▸ ABOUT THIS TASK
Scan the records for "height" and copy each line that contains it.
-------- EXERCISE DATA
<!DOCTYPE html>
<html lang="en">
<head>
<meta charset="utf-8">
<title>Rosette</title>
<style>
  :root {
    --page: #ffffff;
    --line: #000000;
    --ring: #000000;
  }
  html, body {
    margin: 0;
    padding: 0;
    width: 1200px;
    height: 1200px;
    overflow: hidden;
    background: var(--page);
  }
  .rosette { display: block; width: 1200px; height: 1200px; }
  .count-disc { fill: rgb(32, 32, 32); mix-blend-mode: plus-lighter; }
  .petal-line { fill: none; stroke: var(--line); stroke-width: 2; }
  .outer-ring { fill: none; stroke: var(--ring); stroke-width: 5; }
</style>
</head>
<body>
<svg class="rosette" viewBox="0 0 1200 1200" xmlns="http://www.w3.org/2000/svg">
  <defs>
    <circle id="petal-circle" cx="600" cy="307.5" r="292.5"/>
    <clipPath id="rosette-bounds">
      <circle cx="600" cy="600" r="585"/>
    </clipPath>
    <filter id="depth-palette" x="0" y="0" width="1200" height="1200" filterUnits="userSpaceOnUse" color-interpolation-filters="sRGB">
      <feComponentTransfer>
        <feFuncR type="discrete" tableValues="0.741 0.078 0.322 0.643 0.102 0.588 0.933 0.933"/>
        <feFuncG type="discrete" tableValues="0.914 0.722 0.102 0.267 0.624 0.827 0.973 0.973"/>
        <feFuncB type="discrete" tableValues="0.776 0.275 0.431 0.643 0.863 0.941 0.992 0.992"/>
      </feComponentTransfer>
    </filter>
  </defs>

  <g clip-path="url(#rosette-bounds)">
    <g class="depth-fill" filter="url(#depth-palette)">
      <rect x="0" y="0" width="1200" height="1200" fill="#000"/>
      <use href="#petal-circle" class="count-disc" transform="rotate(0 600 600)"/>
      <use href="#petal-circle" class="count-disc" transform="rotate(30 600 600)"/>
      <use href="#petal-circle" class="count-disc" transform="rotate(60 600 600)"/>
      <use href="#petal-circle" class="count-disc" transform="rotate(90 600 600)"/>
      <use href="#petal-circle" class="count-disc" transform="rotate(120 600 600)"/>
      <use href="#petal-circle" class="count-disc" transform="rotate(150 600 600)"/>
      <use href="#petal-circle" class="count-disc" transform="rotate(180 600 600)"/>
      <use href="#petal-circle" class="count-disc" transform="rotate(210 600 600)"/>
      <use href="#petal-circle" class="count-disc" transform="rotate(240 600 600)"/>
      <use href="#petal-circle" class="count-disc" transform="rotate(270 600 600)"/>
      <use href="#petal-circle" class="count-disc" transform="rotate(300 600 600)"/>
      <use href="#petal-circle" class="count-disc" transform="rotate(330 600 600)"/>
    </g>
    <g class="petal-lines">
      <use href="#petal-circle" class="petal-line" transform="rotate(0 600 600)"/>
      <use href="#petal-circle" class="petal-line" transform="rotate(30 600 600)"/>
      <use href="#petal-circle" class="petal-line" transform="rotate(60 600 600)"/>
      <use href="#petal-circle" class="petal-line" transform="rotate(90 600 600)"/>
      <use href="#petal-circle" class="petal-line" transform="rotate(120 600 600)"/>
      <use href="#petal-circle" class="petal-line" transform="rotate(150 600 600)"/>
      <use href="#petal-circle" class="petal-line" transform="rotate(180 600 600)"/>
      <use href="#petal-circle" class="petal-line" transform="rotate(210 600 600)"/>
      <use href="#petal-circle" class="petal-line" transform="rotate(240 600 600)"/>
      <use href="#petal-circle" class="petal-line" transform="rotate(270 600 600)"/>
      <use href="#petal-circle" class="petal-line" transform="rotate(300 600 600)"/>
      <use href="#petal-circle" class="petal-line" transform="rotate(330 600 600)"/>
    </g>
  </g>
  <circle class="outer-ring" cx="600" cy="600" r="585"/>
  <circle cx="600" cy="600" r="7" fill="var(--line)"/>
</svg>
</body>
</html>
----------------
▸ WORKED SOLUTION
    height: 1200px;
  .rosette { display: block; width: 1200px; height: 1200px; }
    <filter id="depth-palette" x="0" y="0" width="1200" height="1200" filterUnits="userSpaceOnUse" color-interpolation-filters="sRGB">
      <rect x="0" y="0" width="1200" height="1200" fill="#000"/>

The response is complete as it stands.